Source data: Begin
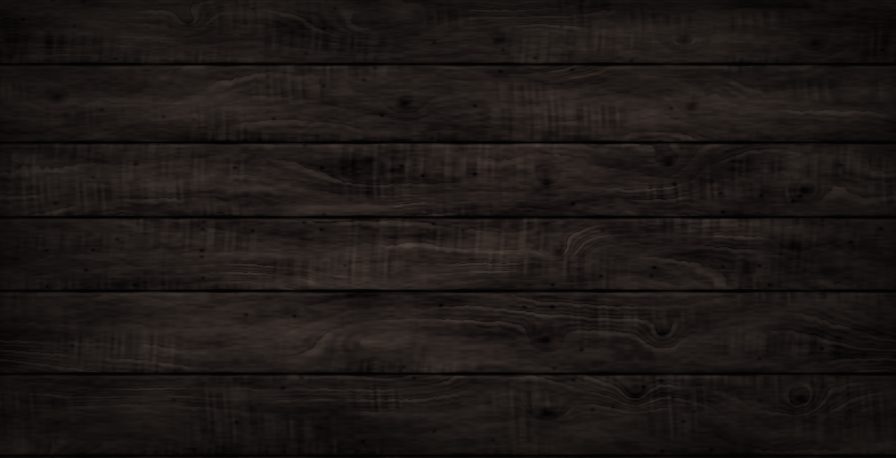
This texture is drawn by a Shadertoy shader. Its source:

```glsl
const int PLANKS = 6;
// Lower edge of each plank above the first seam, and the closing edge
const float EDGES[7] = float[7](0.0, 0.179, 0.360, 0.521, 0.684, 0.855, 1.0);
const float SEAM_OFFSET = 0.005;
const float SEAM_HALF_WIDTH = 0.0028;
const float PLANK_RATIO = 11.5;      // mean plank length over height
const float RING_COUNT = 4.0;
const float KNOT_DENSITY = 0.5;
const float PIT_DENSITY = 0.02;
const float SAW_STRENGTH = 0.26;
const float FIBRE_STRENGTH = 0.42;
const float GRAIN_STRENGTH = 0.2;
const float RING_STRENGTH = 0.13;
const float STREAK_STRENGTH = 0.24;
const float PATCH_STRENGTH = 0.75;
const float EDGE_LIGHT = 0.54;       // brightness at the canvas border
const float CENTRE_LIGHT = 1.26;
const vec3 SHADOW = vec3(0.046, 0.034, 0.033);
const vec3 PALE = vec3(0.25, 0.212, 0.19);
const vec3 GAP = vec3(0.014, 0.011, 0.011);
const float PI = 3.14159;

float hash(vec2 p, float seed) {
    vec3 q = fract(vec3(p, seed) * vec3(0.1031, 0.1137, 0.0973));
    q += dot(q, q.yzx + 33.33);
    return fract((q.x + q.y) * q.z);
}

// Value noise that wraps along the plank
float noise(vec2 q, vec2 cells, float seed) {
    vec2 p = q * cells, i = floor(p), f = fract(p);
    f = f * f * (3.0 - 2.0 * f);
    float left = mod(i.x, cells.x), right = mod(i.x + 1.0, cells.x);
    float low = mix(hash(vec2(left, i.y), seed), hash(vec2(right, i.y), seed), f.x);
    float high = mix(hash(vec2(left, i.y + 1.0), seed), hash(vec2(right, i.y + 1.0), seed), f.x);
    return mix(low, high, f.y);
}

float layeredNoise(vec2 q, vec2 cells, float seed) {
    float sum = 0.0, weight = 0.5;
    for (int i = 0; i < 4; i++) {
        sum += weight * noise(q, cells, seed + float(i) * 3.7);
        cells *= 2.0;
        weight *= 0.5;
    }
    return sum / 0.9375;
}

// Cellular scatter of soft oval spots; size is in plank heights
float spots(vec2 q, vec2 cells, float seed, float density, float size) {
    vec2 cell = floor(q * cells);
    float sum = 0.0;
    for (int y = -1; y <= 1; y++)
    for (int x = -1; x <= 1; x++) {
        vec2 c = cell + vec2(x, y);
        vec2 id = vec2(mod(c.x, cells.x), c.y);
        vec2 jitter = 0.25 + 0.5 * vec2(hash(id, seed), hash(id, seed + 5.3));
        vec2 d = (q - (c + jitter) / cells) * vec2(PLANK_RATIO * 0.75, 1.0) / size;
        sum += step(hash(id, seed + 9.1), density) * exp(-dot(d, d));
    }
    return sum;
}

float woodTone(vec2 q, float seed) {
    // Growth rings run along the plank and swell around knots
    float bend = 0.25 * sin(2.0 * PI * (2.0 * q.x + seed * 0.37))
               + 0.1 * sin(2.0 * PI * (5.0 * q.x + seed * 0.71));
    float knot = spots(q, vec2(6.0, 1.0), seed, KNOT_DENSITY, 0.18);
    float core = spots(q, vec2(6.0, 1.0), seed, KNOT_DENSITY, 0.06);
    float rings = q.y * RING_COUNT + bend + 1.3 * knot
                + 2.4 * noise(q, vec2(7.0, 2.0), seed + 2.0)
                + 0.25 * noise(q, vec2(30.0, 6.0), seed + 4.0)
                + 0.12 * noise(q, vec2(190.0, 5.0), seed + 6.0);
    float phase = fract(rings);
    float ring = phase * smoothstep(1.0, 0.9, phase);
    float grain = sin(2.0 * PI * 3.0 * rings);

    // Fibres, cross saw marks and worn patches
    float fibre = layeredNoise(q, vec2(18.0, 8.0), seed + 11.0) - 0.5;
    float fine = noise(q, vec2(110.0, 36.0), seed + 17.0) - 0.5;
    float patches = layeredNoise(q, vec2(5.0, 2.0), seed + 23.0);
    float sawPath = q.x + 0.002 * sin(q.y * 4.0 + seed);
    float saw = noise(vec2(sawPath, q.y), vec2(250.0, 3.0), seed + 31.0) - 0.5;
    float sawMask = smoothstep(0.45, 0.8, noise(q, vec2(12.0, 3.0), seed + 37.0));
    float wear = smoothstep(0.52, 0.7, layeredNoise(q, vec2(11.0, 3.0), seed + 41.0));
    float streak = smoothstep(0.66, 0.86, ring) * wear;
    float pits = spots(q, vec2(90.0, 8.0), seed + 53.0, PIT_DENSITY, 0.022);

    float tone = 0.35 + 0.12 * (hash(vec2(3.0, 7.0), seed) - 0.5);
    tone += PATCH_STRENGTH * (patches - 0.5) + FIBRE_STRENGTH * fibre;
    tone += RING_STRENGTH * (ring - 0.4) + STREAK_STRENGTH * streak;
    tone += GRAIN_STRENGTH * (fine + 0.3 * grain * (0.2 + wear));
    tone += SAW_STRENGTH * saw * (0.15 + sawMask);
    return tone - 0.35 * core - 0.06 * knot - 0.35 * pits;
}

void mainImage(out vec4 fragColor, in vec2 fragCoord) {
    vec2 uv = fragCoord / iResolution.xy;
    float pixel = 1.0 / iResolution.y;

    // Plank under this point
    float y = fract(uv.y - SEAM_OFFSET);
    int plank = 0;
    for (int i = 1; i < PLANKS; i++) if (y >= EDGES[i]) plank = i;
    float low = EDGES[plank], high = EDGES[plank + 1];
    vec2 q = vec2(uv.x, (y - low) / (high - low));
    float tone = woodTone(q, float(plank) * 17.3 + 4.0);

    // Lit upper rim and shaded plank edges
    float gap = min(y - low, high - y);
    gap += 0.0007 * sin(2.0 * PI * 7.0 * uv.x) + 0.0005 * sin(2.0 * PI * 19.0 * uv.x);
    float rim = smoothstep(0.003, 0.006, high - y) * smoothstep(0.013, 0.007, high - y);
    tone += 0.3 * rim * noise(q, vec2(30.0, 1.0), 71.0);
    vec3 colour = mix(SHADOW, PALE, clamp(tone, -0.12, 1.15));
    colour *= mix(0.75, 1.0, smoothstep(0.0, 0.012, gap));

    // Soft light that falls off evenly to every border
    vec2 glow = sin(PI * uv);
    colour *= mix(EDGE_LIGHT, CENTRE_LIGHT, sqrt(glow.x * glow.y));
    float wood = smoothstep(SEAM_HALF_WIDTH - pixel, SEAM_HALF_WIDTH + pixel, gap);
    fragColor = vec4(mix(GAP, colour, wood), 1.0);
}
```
Source data: End
» Assigned task:
Search the entries for "hash" and copy each matching line.

» Result:
float hash(vec2 p, float seed) {
    float low = mix(hash(vec2(left, i.y), seed), hash(vec2(right, i.y), seed), f.x);
    float high = mix(hash(vec2(left, i.y + 1.0), seed), hash(vec2(right, i.y + 1.0), seed), f.x);
        vec2 jitter = 0.25 + 0.5 * vec2(hash(id, seed), hash(id, seed + 5.3));
        sum += step(hash(id, seed + 9.1), density) * exp(-dot(d, d));
    float tone = 0.35 + 0.12 * (hash(vec2(3.0, 7.0), seed) - 0.5);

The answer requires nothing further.